cabinets and started quickly across the room toward the hostage with the shank
raised over his head in a stabbing position. At this time, Hoffer, in fear that
Miller would kill or cause extreme bodily harm to the counselor, fired two
rounds from his .40 caliber handgun, one shot immediately after the other.
One of the bullets struck Miller in the back 5 ½ inches below the
shoulder and 3 inches to the left of the back midline.
The bullet passed through the posterior ribs, the descending aorta, the
lung and exited the chest. The
other bullet struck Miller in the upper flank area of the left buttocks 23
inches below the top of the shoulders and 9 ½ inches to the left of the back
midline and imbedded in the left
side of the lumbar spine. Immediately
after the shots were fired, the CERT team members broke through the suspended
ceiling and the team secured Miller. It
took the officers inside the scene several minutes to remove the barricades so
that the door could be opened.
The counselor was treated by EMS personnel and transported to the
hospital. Miller was pronounced
dead at the scene and an autopsy was performed.
Delaware State Police personnel processed the scene, recovered the
projectile that passed through Miller and Miller’s shank, and secured physical
evidence of the rape.
Pursuant to the provisions of Section 465 of Title 11 of the Delaware
Code the use of deadly force for the protection of others is justifiable if the
individual using such force believes that it is necessary to protect a third
person or persons from threat of death or serious physical injury. Under
Delaware law, it is Lt. Hoffer’s subjective state of mind that is of critical
importance in determining whether his use of deadly force was justifiable in
this case. The specific factual issue is whether he actually believed at the

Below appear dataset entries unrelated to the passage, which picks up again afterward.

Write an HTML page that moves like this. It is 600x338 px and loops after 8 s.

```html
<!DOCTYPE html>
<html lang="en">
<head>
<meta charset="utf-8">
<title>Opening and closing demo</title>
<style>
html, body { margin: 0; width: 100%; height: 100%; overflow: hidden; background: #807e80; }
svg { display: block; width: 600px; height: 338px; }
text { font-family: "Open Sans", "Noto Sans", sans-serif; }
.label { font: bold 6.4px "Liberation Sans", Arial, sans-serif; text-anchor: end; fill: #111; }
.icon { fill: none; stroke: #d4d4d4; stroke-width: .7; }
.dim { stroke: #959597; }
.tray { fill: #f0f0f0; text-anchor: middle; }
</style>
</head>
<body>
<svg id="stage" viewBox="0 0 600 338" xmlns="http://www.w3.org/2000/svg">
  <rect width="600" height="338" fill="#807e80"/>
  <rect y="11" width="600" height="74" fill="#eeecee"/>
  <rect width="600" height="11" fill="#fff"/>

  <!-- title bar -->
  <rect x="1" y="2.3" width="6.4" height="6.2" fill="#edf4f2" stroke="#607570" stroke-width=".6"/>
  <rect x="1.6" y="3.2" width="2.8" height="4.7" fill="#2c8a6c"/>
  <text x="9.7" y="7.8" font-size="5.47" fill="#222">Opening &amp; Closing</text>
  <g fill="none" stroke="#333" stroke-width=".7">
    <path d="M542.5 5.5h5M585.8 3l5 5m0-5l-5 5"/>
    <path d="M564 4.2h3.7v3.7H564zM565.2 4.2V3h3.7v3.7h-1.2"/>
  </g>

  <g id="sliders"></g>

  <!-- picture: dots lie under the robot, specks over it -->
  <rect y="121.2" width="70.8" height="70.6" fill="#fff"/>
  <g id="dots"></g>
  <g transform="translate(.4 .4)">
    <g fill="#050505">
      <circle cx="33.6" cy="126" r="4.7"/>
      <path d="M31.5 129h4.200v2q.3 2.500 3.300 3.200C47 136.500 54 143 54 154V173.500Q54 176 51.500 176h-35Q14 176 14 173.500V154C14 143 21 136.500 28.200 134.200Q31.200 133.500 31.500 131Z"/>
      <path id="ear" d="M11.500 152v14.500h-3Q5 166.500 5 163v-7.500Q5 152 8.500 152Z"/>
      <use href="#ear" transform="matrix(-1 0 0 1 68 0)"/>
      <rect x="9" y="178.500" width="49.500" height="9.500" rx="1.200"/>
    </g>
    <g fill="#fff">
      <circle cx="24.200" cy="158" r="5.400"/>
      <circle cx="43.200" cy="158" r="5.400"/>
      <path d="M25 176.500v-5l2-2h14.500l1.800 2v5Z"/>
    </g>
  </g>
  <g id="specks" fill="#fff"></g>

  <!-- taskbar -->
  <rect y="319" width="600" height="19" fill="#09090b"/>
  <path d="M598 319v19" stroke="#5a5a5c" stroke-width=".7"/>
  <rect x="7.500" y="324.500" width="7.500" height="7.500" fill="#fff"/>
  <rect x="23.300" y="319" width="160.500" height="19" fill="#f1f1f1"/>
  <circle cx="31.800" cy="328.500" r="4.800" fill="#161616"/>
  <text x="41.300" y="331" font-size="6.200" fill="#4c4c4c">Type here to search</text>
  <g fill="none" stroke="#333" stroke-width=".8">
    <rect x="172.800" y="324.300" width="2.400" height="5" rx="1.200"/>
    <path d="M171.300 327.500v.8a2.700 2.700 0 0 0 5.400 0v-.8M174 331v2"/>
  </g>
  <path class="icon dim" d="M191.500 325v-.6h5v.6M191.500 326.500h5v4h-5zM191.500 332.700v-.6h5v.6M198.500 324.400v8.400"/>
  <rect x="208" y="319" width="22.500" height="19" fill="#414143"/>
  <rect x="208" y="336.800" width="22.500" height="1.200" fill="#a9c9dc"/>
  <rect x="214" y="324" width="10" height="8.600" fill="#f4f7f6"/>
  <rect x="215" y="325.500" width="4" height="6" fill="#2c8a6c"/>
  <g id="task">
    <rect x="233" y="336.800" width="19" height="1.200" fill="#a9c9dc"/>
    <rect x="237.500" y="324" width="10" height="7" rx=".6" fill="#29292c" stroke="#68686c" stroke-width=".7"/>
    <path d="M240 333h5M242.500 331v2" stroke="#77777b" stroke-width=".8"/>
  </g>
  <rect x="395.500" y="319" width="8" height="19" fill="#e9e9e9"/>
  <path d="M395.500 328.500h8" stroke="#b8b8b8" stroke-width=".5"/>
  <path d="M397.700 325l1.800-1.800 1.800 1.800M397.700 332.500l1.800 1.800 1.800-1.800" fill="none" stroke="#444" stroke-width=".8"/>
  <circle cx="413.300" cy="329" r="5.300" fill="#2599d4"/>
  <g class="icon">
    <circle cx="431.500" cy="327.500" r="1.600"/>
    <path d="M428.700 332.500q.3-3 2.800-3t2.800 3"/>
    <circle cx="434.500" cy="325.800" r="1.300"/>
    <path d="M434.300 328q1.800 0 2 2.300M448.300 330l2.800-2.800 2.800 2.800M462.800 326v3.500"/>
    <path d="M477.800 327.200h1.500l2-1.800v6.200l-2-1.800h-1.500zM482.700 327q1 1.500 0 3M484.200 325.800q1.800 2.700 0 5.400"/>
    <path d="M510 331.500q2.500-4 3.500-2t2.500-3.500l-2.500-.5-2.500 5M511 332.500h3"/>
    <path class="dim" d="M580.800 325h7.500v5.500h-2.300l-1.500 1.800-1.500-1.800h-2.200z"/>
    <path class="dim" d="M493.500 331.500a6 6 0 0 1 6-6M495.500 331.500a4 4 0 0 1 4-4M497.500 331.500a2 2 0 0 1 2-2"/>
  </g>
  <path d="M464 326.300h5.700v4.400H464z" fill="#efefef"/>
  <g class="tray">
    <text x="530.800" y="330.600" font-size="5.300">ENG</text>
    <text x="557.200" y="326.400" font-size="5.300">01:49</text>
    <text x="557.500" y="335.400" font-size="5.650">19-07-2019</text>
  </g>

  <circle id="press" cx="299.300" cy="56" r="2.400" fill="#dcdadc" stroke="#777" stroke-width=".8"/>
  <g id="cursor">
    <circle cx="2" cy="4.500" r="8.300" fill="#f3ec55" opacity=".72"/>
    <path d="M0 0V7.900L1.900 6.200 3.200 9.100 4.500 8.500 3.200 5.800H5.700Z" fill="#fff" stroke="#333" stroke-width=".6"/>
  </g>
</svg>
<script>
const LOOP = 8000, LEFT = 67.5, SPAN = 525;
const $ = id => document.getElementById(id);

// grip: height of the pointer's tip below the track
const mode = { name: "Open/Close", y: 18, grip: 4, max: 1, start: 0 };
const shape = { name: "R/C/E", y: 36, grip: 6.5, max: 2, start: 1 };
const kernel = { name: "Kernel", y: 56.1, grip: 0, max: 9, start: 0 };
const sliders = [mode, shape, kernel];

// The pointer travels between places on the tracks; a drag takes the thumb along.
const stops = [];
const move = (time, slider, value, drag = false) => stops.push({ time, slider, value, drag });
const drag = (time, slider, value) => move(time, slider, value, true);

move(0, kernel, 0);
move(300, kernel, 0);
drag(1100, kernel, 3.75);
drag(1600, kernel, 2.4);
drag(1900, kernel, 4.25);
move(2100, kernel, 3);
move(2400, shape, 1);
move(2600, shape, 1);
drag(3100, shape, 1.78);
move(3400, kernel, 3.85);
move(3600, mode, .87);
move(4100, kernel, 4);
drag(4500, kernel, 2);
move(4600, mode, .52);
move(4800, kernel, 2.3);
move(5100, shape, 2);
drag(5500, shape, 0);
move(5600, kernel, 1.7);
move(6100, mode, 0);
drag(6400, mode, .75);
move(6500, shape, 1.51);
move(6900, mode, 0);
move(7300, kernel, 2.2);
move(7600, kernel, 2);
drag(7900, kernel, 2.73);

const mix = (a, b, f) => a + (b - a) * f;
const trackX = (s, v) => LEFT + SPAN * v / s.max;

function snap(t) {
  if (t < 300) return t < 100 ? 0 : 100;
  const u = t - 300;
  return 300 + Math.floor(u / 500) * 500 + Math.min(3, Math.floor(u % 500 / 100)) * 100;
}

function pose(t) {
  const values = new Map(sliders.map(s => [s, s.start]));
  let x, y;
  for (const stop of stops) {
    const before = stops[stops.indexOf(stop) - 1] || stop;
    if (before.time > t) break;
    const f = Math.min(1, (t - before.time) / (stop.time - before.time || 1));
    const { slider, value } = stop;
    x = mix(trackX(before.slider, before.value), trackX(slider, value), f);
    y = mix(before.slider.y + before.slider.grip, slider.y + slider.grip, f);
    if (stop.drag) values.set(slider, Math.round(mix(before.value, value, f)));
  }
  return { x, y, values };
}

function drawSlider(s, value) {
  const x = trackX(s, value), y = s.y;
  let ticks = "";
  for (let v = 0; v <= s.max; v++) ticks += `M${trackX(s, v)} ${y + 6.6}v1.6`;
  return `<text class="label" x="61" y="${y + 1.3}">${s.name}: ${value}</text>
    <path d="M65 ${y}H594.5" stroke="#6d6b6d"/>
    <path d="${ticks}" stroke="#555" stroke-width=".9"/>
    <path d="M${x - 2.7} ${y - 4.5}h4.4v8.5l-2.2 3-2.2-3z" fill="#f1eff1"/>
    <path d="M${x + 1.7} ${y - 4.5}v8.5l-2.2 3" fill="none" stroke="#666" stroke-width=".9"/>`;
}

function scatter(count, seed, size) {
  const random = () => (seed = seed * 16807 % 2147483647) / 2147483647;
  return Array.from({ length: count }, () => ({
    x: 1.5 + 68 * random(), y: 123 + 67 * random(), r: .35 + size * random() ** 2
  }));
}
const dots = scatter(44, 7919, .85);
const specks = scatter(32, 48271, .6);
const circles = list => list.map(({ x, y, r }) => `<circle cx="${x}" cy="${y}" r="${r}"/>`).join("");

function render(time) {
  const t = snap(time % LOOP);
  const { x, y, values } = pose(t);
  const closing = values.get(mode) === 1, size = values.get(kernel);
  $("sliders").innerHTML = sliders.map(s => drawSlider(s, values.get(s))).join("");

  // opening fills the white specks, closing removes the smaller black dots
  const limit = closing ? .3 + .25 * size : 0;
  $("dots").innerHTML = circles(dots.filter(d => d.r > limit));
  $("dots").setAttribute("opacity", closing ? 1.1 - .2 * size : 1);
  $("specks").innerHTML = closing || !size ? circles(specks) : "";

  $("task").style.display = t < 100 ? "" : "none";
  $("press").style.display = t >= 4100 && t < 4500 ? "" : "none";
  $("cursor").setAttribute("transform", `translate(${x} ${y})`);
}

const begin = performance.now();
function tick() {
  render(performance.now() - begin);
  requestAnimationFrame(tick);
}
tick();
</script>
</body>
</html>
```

time he intentionally fired his weapon that such action was necessary to protect
the counselor from death or serious physical injury.
Lt. Hoffer knew Miller was a convicted, violent, sexual predator had
kidnapped the counselor at knifepoint, held her for hostage, threatened to kill
her, terrorized her for several hours and finally raped her.
After trying to stab Lt. Hoffer a number of times and expressing intent
to kill the hostage, when Miller advanced rapidly toward the counselor with the
shank in an overhand stabbing position, Lt. Hoffer interceded and directed
deadly force at Miller causing his death.
At the time Lt. Hoffer fired his weapon, he believed that inmate Miller
was going to kill the hostage and that the use of deadly force was immediately
necessary to prevent serious injury or death to the hostage-counselor. The
investigation of the facts and circumstances of the shooting fully support the
reasonableness of that belief. As a result, Lt. Hoffer’s use of deadly force
was justifiable and is not subject to criminal prosecution under Delaware Law.
Based on the above investigation, the Office of the Attorney General
concludes that the use of deadly force by Correctional Officer Lt. Keith Hoffer
was justified as outlined in 11 Del. Code Section 465 and not subject to